Brooklyn Crab – Built on two decks overlooking the New York Harbor, this famous Brooklyn crab shack offers the freshest seafood, a variety of cocktails, and games, making it the perfect spot to eat and hang out. (24 Reed Street, Brooklyn, NY  11231)

Defontes Sandwich Shop – A true old-school Italian sandwich shop tucked away in the sleepy back-end of Red Hook, Defontes has been serving large Italian heroes to residents and tourists alike since 1922. (379 Columbia Street, Brooklyn, NY 11231)


We can’t forget dessert! These locations in Red Hook offer some of the best:

Steve’s Authentic Key Lime Pie – Steve’s Authentic has the best, fresh squeezed key lime pie this side of Florida. (185 Van Dyke Street, Brooklyn, NY 11231)

Ample Hills Brooklyn Ice cream Company – The ice cream company consists of a factory, museum, and store. Not only can you get ice cream, this location allows customers to see how it’s made, and the interactive free museum includes a 22-foot wide map of Brooklyn, and a model trolley car to a climb through tunnel and flavor smell station, all while learning the story behind Ample Hills. (421 Van Brunt Street, Brooklyn, NY  11231)

Baked This bakery and cafe is not only home to the most delicious cookies and other sweet treats, but they also offer a savory breakfast and lunch. (359 van Brunt Street, Brooklyn, NY 11231)

Cacao Prieto – From beans to bar, the chocolate bars and cacao based rums and liquors are made fresh daily using the finest organic cacao beans, straight from founder and owner Daniel Prieto Preston’s family’s farm. (218 Conover Street, Brooklyn NY 11231)

Raaka Chocolate – Raaka offers delicious chocolate made from scratch as well as classes and tours which are available several times a week. (64 Seabring Street, Brooklyn NY 11231)


If it’s a a cocktail you’re looking for, these neighborhood spots are a great place to meet up with friends:

Brooklyn Ice House – Here you’ll find an extensive beer selection (there’s over 50 different ones to choose from) along with a complete bar menu and a big backyard, fire pit and all, to hang out with friends. (318 Van Brunt Street, Brooklyn, NY 11231)

Sunny’s Bar – Operating since the 1890’s, this neighborhood relic once catered to the shipbuilders who worked nearby. These days, this family-owned business offers live music and drinks making any night here a good night to meet up with friends. (253 Conover Street, Brooklyn, NY 11231)

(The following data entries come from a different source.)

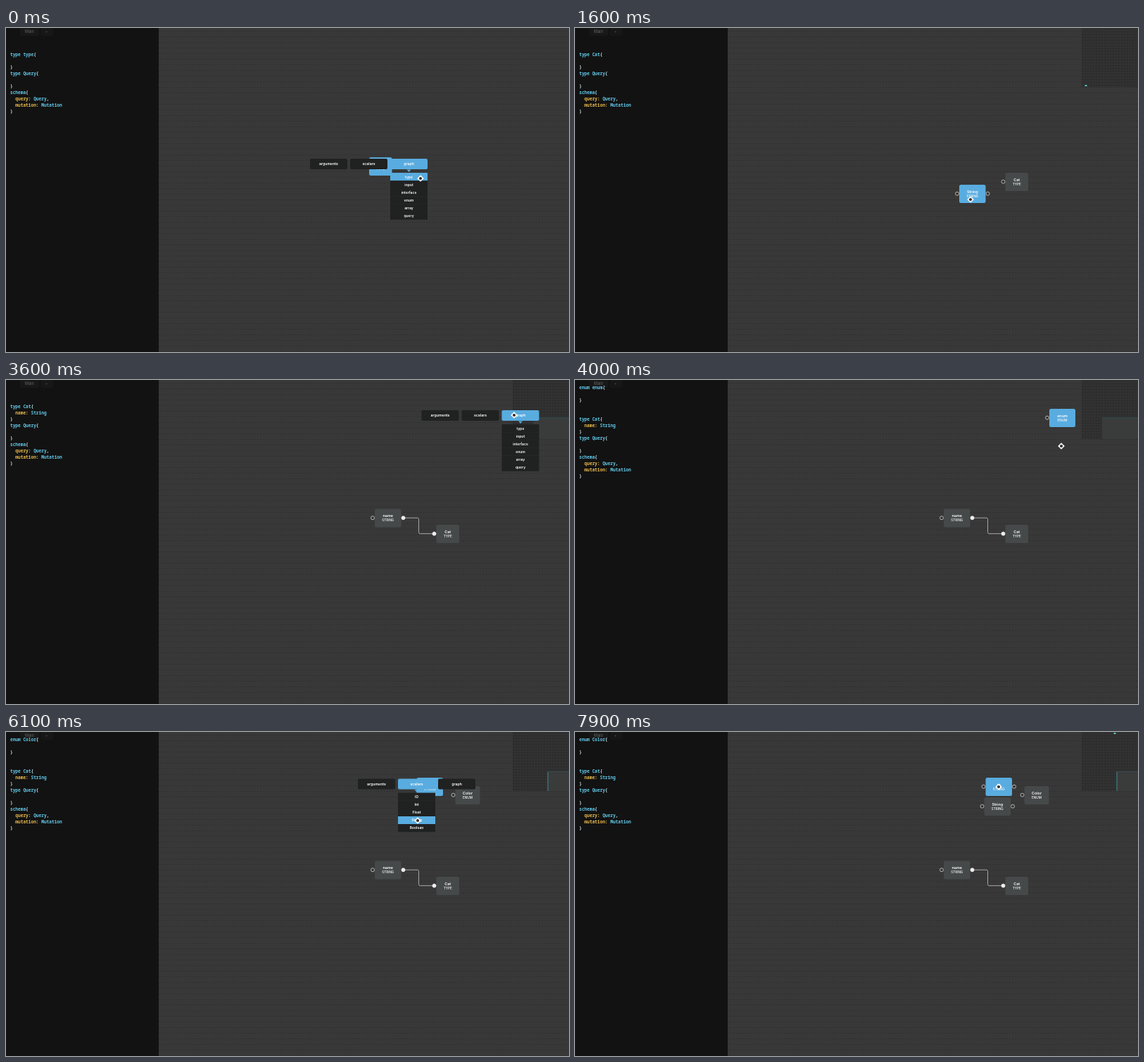
Recreate the animation shown at these times as an HTML page with a canvas. Size 800 by 461 pixels, loop 8 s.

```html
<!DOCTYPE html>
<html>
<head>
<meta charset="utf-8">
<style>
  html, body { margin: 0; width: 100%; height: 100%; overflow: hidden; background: #373737; }
  canvas { display: block; width: 800px; height: 461px; }
</style>
</head>
<body>
<canvas id="stage" width="800" height="461"></canvas>
<script>
const ctx = document.getElementById('stage').getContext('2d');
const LOOP = 8000, STEP = 100;
const BLUE = '#59acdf', CYAN = '#63c8e9', YELLOW = '#e9b94e', PALE = '#c8dde4', WHITE = '#fff';
const SANS = 'Inter, "Liberation Sans", sans-serif';
const MONO = '"Noto Sans Mono", "DejaVu Sans Mono", monospace';

// Each key is [time, x, y].
const CURSOR = [
  [100, 589, 214], [200, 535, 198], [300, 535, 198], [600, 630, 220], [900, 630, 220],
  [1000, 546, 223], [1200, 546, 234], [1400, 550, 285], [1600, 562, 244], [2200, 562, 244],
  [2300, 586, 236], [2600, 608, 218], [2700, 567, 241], [3000, 550, 218], [3200, 545, 201],
  [3500, 674, 41], [3600, 722, 50], [3800, 715, 102], [4000, 691, 94], [4200, 693, 60],
  [4600, 657, 95], [5400, 657, 95], [5500, 583, 64], [5600, 583, 64], [5700, 583, 76],
  [5900, 585, 126], [6300, 585, 126], [6500, 603, 81], [6600, 603, 81], [7000, 601, 109], [7200, 602, 78]
];
const CAT_PATH = [[300, 516, 184], [600, 611.5, 206]];
const NAME_PATH = [[2700, 546, 223], [3000, 529, 200.5], [3200, 524, 183.5]];
const COLOR_PATH = [[4200, 674, 41], [4600, 638.5, 77]];
const STRING_PATH = [[6600, 583.5, 65], [7000, 581.5, 93]];

const MENUS = [
  { from: 0, to: 200, x: 515.5, y: 193.5, tab: 2, opens: 0, item: 0, picks: 0 },
  { from: 1000, to: 1500, x: 546, y: 233, tab: 1, opens: 1200, item: 3, picks: 1400 },
  { from: 3500, to: 3900, x: 674, y: 50.5, tab: 2, opens: 3600, item: 3, picks: 3800 },
  { from: 5500, to: 6300, x: 583.5, y: 74, tab: 1, opens: 5700, item: 3, picks: 5900 }
];
const TABS = ['arguments', 'scalars', 'graph'];
const ITEMS = {
  1: ['ID', 'Int', 'Float', 'String', 'Boolean'],
  2: ['type', 'input', 'interface', 'enum', 'array', 'query']
};

const between = (t, a, b) => t >= a && t < b;

function along(keys, t) {
  const next = keys.findIndex(key => key[0] > t);
  if (next === 0) return keys[0].slice(1);
  if (next < 0) return keys[keys.length - 1].slice(1);
  const [t0, x0, y0] = keys[next - 1], [t1, x1, y1] = keys[next];
  const k = (t - t0) / (t1 - t0);
  return [x0 + (x1 - x0) * k, y0 + (y1 - y0) * k];
}

// Replaces `before` with `after`, one letter per step.
const typed = (t, start, before, after) =>
  t < start ? before : after.slice(0, Math.floor((t - start) / STEP) + 1);

function box(x, y, w, h, r, color) {
  ctx.fillStyle = color;
  ctx.beginPath();
  ctx.roundRect(x, y, w, h, r);
  ctx.fill();
}

function label(text, x, y, size, weight = 600, color = WHITE) {
  ctx.font = `${weight} ${size}px ${SANS}`;
  ctx.textAlign = 'center';
  ctx.fillStyle = color;
  ctx.fillText(text, x, y);
}

function port(x, y, linked) {
  ctx.beginPath();
  ctx.arc(x, y, 2.5, 0, 7);
  ctx.fillStyle = linked ? '#eee' : '#333';
  ctx.fill();
  ctx.strokeStyle = linked ? '#eee' : '#c4c4c4';
  ctx.lineWidth = 0.9;
  ctx.stroke();
}

function node([x, y], w, name, kind, { selected, output, linkIn, linkOut }) {
  const middle = y + 13;
  box(x, y, w, 26, 2.5, selected ? BLUE : '#464949');
  label(name, x + w / 2, middle - 3, 5.4);
  label(kind, x + w / 2, middle + 3.2, 4.6, 500);
  port(x - 3, middle - 0.3, linkIn);
  if (output) port(x + w + 3, middle - 0.3, linkOut);
}

function link(x0, y0, x1, y1) {
  const middle = (x0 + x1) / 2;
  ctx.beginPath();
  ctx.moveTo(x0, y0);
  ctx.arcTo(middle, y0, middle, y1, 2);
  ctx.arcTo(middle, y1, x1, y1, 2);
  ctx.lineTo(x1, y1);
  ctx.strokeStyle = '#a8a8a8';
  ctx.lineWidth = 1;
  ctx.stroke();
}

function menu(t, m) {
  const open = t >= m.opens;
  TABS.forEach((name, i) => {
    const x = m.x + (i - 1) * 57;
    const active = open && i === m.tab;
    box(x - 26.5, m.y - 7.5, 53, 15, 2, active ? BLUE : '#202121');
    label(name, x, m.y + 0.3, 5.2);
    if (!active) return;
    ctx.fillStyle = BLUE;
    ctx.beginPath();
    ctx.moveTo(x - 3, m.y + 8);
    ctx.lineTo(x + 3, m.y + 8);
    ctx.lineTo(x, m.y + 11.5);
    ctx.fill();
    ITEMS[i].forEach((item, row) => {
      const y = m.y + 18.2 + row * 11.1;
      box(x - 26.5, y - 5.6, 53, 11.2, 0, t >= m.picks && row === m.item ? BLUE : '#202121');
      label(item, x, y + 0.3, 5);
    });
  });
}

function pointer([x, y], dragging) {
  ctx.fillStyle = WHITE;
  ctx.beginPath();
  if (dragging) {
    ctx.arc(x, y, 1.3, 0, 7);
    ctx.fill();
    return;
  }
  const r = 4.8;
  ctx.moveTo(x, y - r);
  ctx.lineTo(x + r, y);
  ctx.lineTo(x, y + r);
  ctx.lineTo(x - r, y);
  ctx.fill();
  ctx.fillStyle = '#303030';
  ctx.beginPath();
  ctx.arc(x, y, 2.1, 0, 7);
  ctx.fill();
}

function dotRows(x, y, w, h, gapX, gapY, color) {
  ctx.fillStyle = color;
  for (let row = y; row < y + h; row += gapY)
    for (let col = x; col < x + w; col += gapX) ctx.fillRect(col, row, 2, 1);
}

function minimap(t) {
  if (t < 1000) return;
  box(720, 0, 80, 84, 0, '#313131');
  dotRows(720, 1, 80, 83, 4, 4, '#272727');
  if (t >= 3500) {
    const [x, y] = along([[4100, 749, 54], [4600, 770, 57.5]], t);
    const top = t < 6000 ? y : y - 1;
    box(x, top, 800 - x, 84 - top, 0, '#3a3b3b');
    ctx.fillStyle = t < 4100 ? '#315258' : '#3d8b94';
    if (t >= 4100) ctx.fillRect(x - 0.5, top, 1, 84 - top);
    if (t >= 6000) ctx.fillStyle = '#3b4c4e';
    ctx.fillRect(x, top - 0.5, 800 - x, 1);
  }
  const dot = t < 2300 ? [726, 82] : t < 3300 ? [726, 2]
    : between(t, 6400, 7000) ? [767, 6] : t >= 7000 ? [767, 2] : null;
  if (dot) box(dot[0] - 1.5, dot[1] - 1, 3, 2, 0, '#54c5bd');
}

function codeLine(row, ...parts) {
  ctx.font = `600 6.15px ${MONO}`;
  ctx.textAlign = 'left';
  let x = 6;
  for (const [text, color] of parts) {
    ctx.fillStyle = color;
    ctx.fillText(text, x, 11 + row * 9);
    x += ctx.measureText(text).width;
  }
}

function block(row, head, fields = []) {
  codeLine(row, [head, CYAN], ['{', PALE]);
  fields.forEach(([key, type, end = ''], i) =>
    codeLine(row + 1 + i, ['  ' + key + ':', YELLOW], [' ' + type, CYAN], [end, PALE]));
  codeLine(row + 1 + Math.max(1, fields.length), ['}', PALE]);
}

function editor(t, catName, colorName) {
  box(0, 0, 217, 461, 0, '#121212');
  box(20, -3, 27, 14, 2, '#181818');
  box(50, -3, 17, 14, 2, '#171717');
  label('Main', 33.5, 5, 5.6, 400, '#666');
  label('+', 57.5, 5.5, 5.6, 400, '#555');
  const hasEnum = t >= 3900;
  const first = hasEnum ? 5 : 3;
  if (hasEnum) block(0, 'enum ' + colorName);
  block(first, 'type ' + catName, t >= 2600 ? [['name', 'String']] : []);
  block(first + 3, 'type Query');
  block(first + 6, 'schema', [['query', 'Query', ','], ['mutation', 'Mutation']]);
}

function draw(t) {
  ctx.textBaseline = 'middle';
  box(0, 0, 800, 461, 0, '#383838');
  dotRows(217, 4, 583, 457, 4, 8, '#2f2f2f');
  const catName = typed(t, 500, 'type', 'Cat');
  const colorName = typed(t, 5000, 'enum', 'Color');
  editor(t, catName, colorName);
  minimap(t);

  const cursor = along(CURSOR, t);
  const cat = along(CAT_PATH, t), name = along(NAME_PATH, t);
  const linked = t >= 2600;
  if (linked) link(name[0] + 40.5, name[1] + 12.7, cat[0] - 3, cat[1] + 12.7);
  else if (t >= 2300) link(586.5, 235.7, ...cursor);

  node(cat, 32.5, catName, 'TYPE', { selected: t < 900, linkIn: linked });
  if (t >= 1500)
    node(name, 37.5, typed(t, 1900, 'String', 'name'), 'STRING',
      { selected: t < 3400, output: true, linkOut: linked });
  if (t >= 3900)
    node(along(COLOR_PATH, t), t < 5000 ? 37 : 35, colorName, 'ENUM', { selected: t < 5500 });
  if (t >= 6000)
    node([583.5, 65], 37.5, typed(t, 7800, 'String', 're'), 'STRING',
      { selected: t < 6200 || t >= 7200, output: true });
  if (t >= 6200)
    node(along(STRING_PATH, t), 37.5, 'String', 'STRING', { selected: t < 7200, output: true });

  MENUS.filter(m => between(t, m.from, m.to)).forEach(m => menu(t, m));
  const dragging = between(t, 300, 700) || between(t, 2700, 3300)
    || between(t, 4200, 4700) || between(t, 6600, 7100);
  pointer(cursor, dragging);
}

const start = performance.now();
function frame() {
  const t = (performance.now() - start) % LOOP;
  draw(Math.floor(t / STEP) * STEP);
  requestAnimationFrame(frame);
}
frame();
</script>
</body>
</html>
```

Rocky’s Sullivan’s – An Irish Pub offering live music and entertainment daily, including pub quiz on Thursday nights. The laid back atmosphere leaves patrons feeling right at home. (42 Beard Street, Brooklyn, NY  11231)

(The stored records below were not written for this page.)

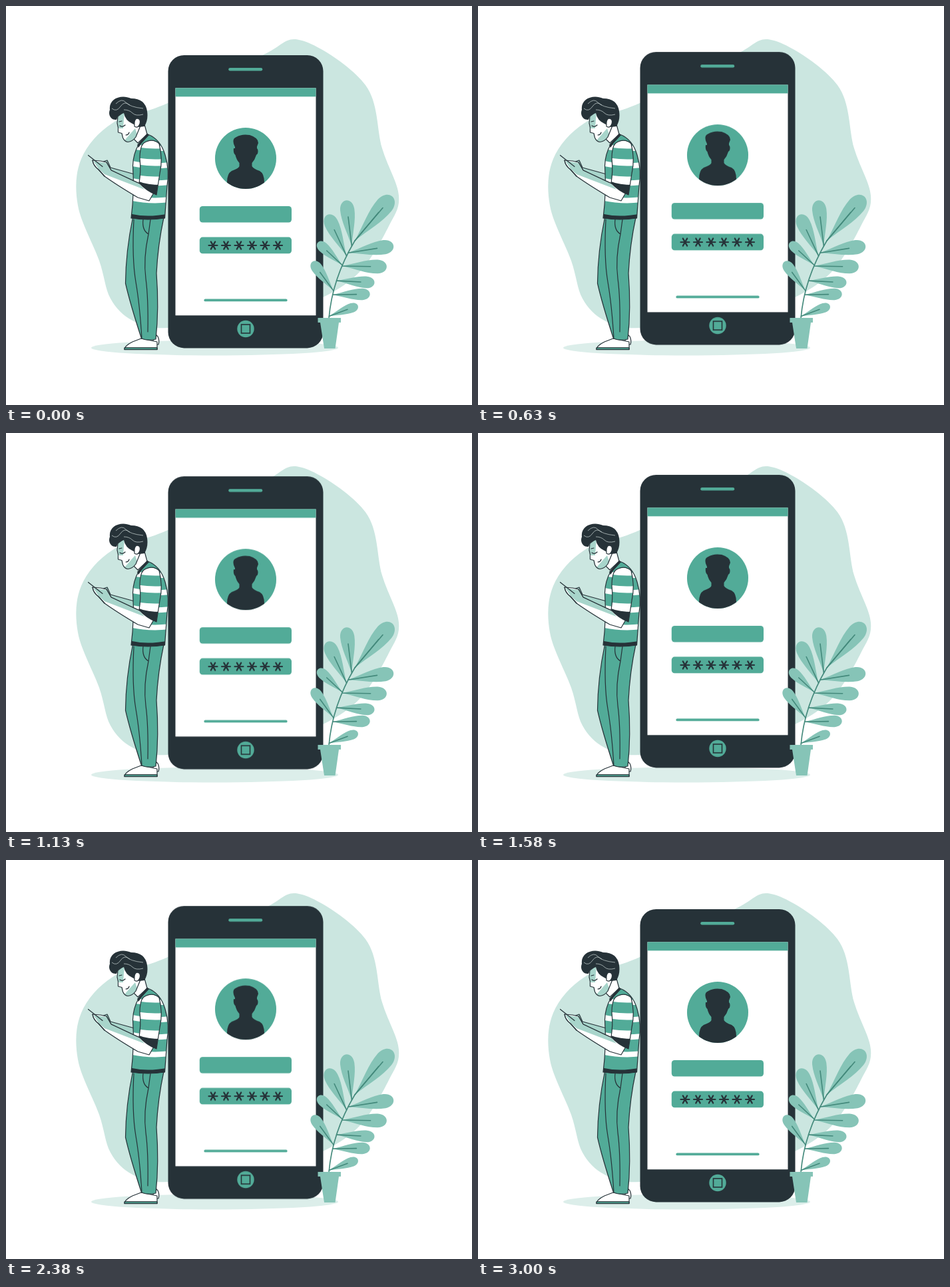
Recreate the animation shown at these times as an HTML page. Size 700x600 px, loop 3.04 s.

```html
<!DOCTYPE html>
<html lang="en">
<head>
<meta charset="utf-8">
<title>Login on a phone</title>
<style>
html, body { margin: 0; width: 100%; height: 100%; overflow: hidden; background: #fff; }
svg { display: block; width: 700px; height: 600px; }
.green { fill: #52ab98; }
.dark { fill: #263238; }
.pale { fill: #cbe6e0; }
.leaf { fill: #86c4b7; }
.tint { fill: #a8d5cb; }
.white { fill: #fff; }
.line { fill: none; }
.ink { stroke: #263238; stroke-width: 1.2; stroke-linecap: round; stroke-linejoin: round; }
.vein { fill: none; stroke: #43897b; stroke-width: 1.6; stroke-linecap: round; }
.bar { fill: none; stroke: #52ab98; stroke-linecap: round; }
</style>
</head>
<body>
<svg viewBox="0 0 700 600">
  <defs>
    <path id="torso" d="M213 193Q232 200 239 224T242 270L238.500 319Q213 323 188 319Q193 280 190.500 240Q191 222 200 207Z"/>
    <path id="sleeve" d="M207 206Q220 198 230 207Q236 230 231 252L226 284Q211 278 200 266Q203 248 201 230Q201 211 207 206Z"/>
    <path id="face" d="M168 166L167 176Q169 182 168.500 190L174 191.500L175.500 198Q178 204 183 204.500Q190 204 195 197L202 180L198 160H176Z"/>
    <clipPath id="inTorso"><use href="#torso"/></clipPath>
    <clipPath id="inSleeve"><use href="#sleeve"/></clipPath>
    <clipPath id="inFace"><use href="#face"/></clipPath>
    <clipPath id="inAvatar"><circle cx="360" cy="229" r="46"/></clipPath>
  </defs>

  <path id="blob" class="pale"/>
  <ellipse cx="313.500" cy="514" rx="185.500" ry="11.500" fill="#dceeea"/>

  <g id="phone">
    <rect class="dark" x="243.500" y="73.900" width="233" height="440.500" rx="24"/>
    <rect class="white" x="254.500" y="123.300" width="211" height="342"/>
    <rect class="green" x="254.500" y="123.300" width="211" height="13"/>
    <path class="bar" stroke-width="4.500" d="M336.500 95.300H383"/>
    <circle class="green" cx="360" cy="229" r="46"/>
    <g class="dark" clip-path="url(#inAvatar)">
      <path d="M344 212Q338 200 346 197Q354 192 366 194Q379 198 379 206L376 214Z"/>
      <path d="M344 208H377V214Q379.500 216 378 222L376 224Q374 231 369.500 236V241Q372 245 381 248Q388 252 388 265V276H332V265Q332 252 339 248Q350 244 350.500 241V236Q346 231 344.500 224Q341 221 342 214H344Z"/>
    </g>
    <rect class="green" x="290.800" y="301" width="138.200" height="24.600" rx="4.500"/>
    <rect class="green" x="290.800" y="347.600" width="138.200" height="24.600" rx="4.500"/>
    <path id="stars" class="line" stroke="#263238" stroke-width="2.200" stroke-linecap="round"/>
    <path class="bar" stroke-width="3.800" d="M299.300 442.400H420.700"/>
    <circle class="green" cx="360" cy="485.500" r="12.700"/>
    <rect class="line" x="353.500" y="479" width="13" height="13" stroke="#263238" stroke-width="1.600"/>
  </g>

  <g id="man">
    <!-- shoes and trousers -->
    <path class="white ink" d="M223 492L228 497Q231 503 229 509H220Z"/>
    <path class="white ink" d="M203 500L190 505Q178 511 178 516.500H227V505Z"/>
    <path class="green ink" d="M178 513.800H227V516.700H178Z"/>
    <path class="green ink" d="M190.500 318Q180 368 179.500 417Q186 446 203.500 500Q214 504 225 501Q230 455 226 402Q228 360 237 318Z"/>
    <path class="ink line" d="M192 321Q189 380 195 415T204 500M206 321Q204 337 214 343L217 321M214 343Q206 380 210 410T213 490"/>

    <!-- far arm -->
    <path class="tint ink" d="M143 235L152 232L157 243L193 253L203 261V270L155 250Z"/>

    <!-- shirt -->
    <g clip-path="url(#inTorso)">
      <use href="#torso" class="green"/>
      <path id="torsoStripes" class="line" stroke="#fff" stroke-width="8"/>
      <path class="dark" d="M185 312Q211 319 246 312V325H185Z"/>
    </g>
    <use href="#torso" class="line ink"/>

    <!-- neck and collar -->
    <path class="white ink" d="M190 198L198 206L212 193L208 178H200Z"/>
    <path class="dark" d="M197 209L212 191.500L215 194L204 206L199 213Z"/>

    <!-- near arm and handset -->
    <path class="white ink" d="M201 267L186 261L158 247L151 235L142 233L130 232Q131 240 139 246L148 256Q166 269 198 288L215 293L223 279Z"/>
    <path class="tint" d="M131 233L151 236L157 247L201 268L208 276L148 253L139 245Z"/>
    <path class="ink line" d="M151 235L158 247L201 267M130 232Q131 240 139 246L148 256"/>
    <path class="ink line" stroke-width="2" d="M123.500 224.500L145 241.500"/>

    <!-- sleeve -->
    <g clip-path="url(#inSleeve)">
      <use href="#sleeve" class="white"/>
      <path id="sleeveStripes" class="line" stroke="#52ab98" stroke-width="16"/>
      <path class="dark" d="M196 262Q210 270 240 269V288H196Z"/>
    </g>
    <use href="#sleeve" class="line ink"/>

    <!-- head -->
    <use href="#face" class="white"/>
    <g clip-path="url(#inFace)">
      <path class="tint" d="M162 158H178L176 184H163ZM178 202L194 184L198 196L188 207Z"/>
    </g>
    <use href="#face" class="line ink"/>
    <path class="ink line" d="M171 180Q175 183 179 179M170 174L174 173M180 194Q184 194 185 190"/>
    <path class="dark" d="M177 161Q168 163 166 171C157 172 153 163 156 156C154 140 172 132 188 139Q209 139 212 158Q214 171 208 181L200 182L190 177Q179 172 177 161Z"/>
    <path class="white ink" d="M193 181Q192 170 197 169Q203 170 201 177Q199 183 195 182Z"/>
    <path class="line" stroke="#b9c5c5" stroke-width=".8" d="M159 154Q166 160 172 151T186 149M165 147Q174 138 180 145T206 154M177 156Q185 156 190 161T206 163"/>
  </g>

  <g id="plant">
    <g id="leaves" class="leaf"></g>
    <path id="veins" class="vein"/>
    <path class="vein" d="M485 470Q490 410 524 353L566 303.500"/>
    <path class="leaf" d="M468.500 469H503V476H500L494.500 515H478L472 476H468.500Z"/>
  </g>
</svg>
<script>
const byId = id => document.getElementById(id);
const setPath = (id, d) => byId(id).setAttribute("d", d);
const repeat = (n, make) => Array.from({ length: n }, (_, i) => make(i)).join("");

// Closed curve running smoothly through all points
function smooth(points) {
  const at = i => points[(i + points.length) % points.length];
  const handle = (i, sign) => [0, 1].map(k => at(i)[k] + sign * (at(i + 1)[k] - at(i - 1)[k]) / 6);
  return `M${at(0)}` + repeat(points.length, i =>
    `C${handle(i, 1)} ${handle(i + 1, -1)} ${at(i + 1)}`) + "Z";
}

setPath("blob", smooth([
  [243, 146], [160, 176], [113, 230], [108, 300], [140, 383], [157, 440], [190, 473], [243, 484],
  [400, 465], [476, 438], [533, 398], [575, 331], [590, 285], [565, 214], [540, 119], [445, 52], [385, 74]
]));

// Six password marks, each made of three crossing strokes
setPath("stars", repeat(6, i => repeat(3, j => {
  const turn = j * Math.PI / 3, dx = 6.5 * Math.cos(turn), dy = 6.5 * Math.sin(turn);
  return `M${311 + 19.5 * i - dx} ${360 - dy}l${2 * dx} ${2 * dy}`;
})));

const stripes = (n, top, gap) => repeat(n, i => `M185 ${top + gap * i}q30 7 62 3`);
setPath("torsoStripes", stripes(4, 210, 26));
setPath("sleeveStripes", stripes(2, 218, 26));

// Leaves grow from the stem: place along it (0 to 1), angle, length
const leaves = [
  [.03, -20, 46], [.3, -1, 56], [.48, 3, 57], [.67, 1, 67], [.84, -9, 69],
  [.35, -126, 54], [.68, -137, 50], [.8, -115, 68], [.93, -97, 69], [1, -50, 87]
];
const stem = t => [485 + 10 * t + 29 * t * t, 470 - 120 * t + 3 * t * t];

// Teardrop pointing right, one unit long
const teardrop = "M0 0C.3-.06.55-.16.8-.155C1.07-.14 1.07.14.8.155C.55.16.3.06 0 0Z";

byId("leaves").innerHTML = leaves.map(([t, angle, size]) =>
  `<path d="${teardrop}" transform="translate(${stem(t)}) rotate(${angle}) scale(${size})"/>`).join("");

setPath("veins", leaves.map(([t, angle, size]) => {
  const turn = angle * Math.PI / 180, reach = .64 * size;
  return `M${stem(t)}l${reach * Math.cos(turn)} ${reach * Math.sin(turn)}`;
}).join(""));

// The phone floats steadily up and down, then rests for one beat
const loop = 3040, half = 1500;
const shift = (time, y) => ({ offset: time / loop, transform: `translateY(${y}px)` });
byId("phone").animate(
  [shift(0, 0), shift(half, -11.7), shift(2 * half, 0), shift(loop, 0)],
  { duration: loop, iterations: Infinity }
);
</script>
</body>
</html>
```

Red Hook Tavern – The classic American fare menu pays homage to the time honored old school taverns of New York City. (329 Van Brunt Street, Brooklyn, NY  11231)

Looking for something fun to do? Check out the following:

Red Hook Winery – Highlighting the best vineyards in New York State, Red Hook Winery produces all of it’s wine on site and offers daily tastings at The Tasting Room. (175 van Dyke Street Pier 41, Brooklyn, NY 11231)

Van Brunt Stillhouse – Producing farmhouse style whisky since 2012, the local distillery includes a tasting room and offers tours of the whisky making process. (6 Bay Street, Brooklyn, NY 11231)

Widow Jane Distillery Founded in 2012, this local whisky distillery is owned and housed inside Cacao Preito. Open seven days a week, private tours are available weekdays by appointment and weekends are open to the public.

Valentino Pier – A reminder of the shipping industry that once was, the Valentino Pier offers magnificent views and the best photo opportunities of the Statue of Liberty and New York Harbor. (Coffey Street & Ferris Street, Brooklyn, NY 11231)

Waterfront Museum and Showboat Barge – The historic vessel serves as a museum and performance space. Visitors can immerse themselves in the history of Red Hook as well as partake in scheduled events and activities. (290 Conover Street, Brooklyn, NY  11231)


Despite the fact that the neighborhood remains surrounded by water and not that easily accessible by public transportation, it remains a neighborhood rich in history and a deep sense of community. Ask anyone who lives here and they will tell you, there is no place like Red Hook.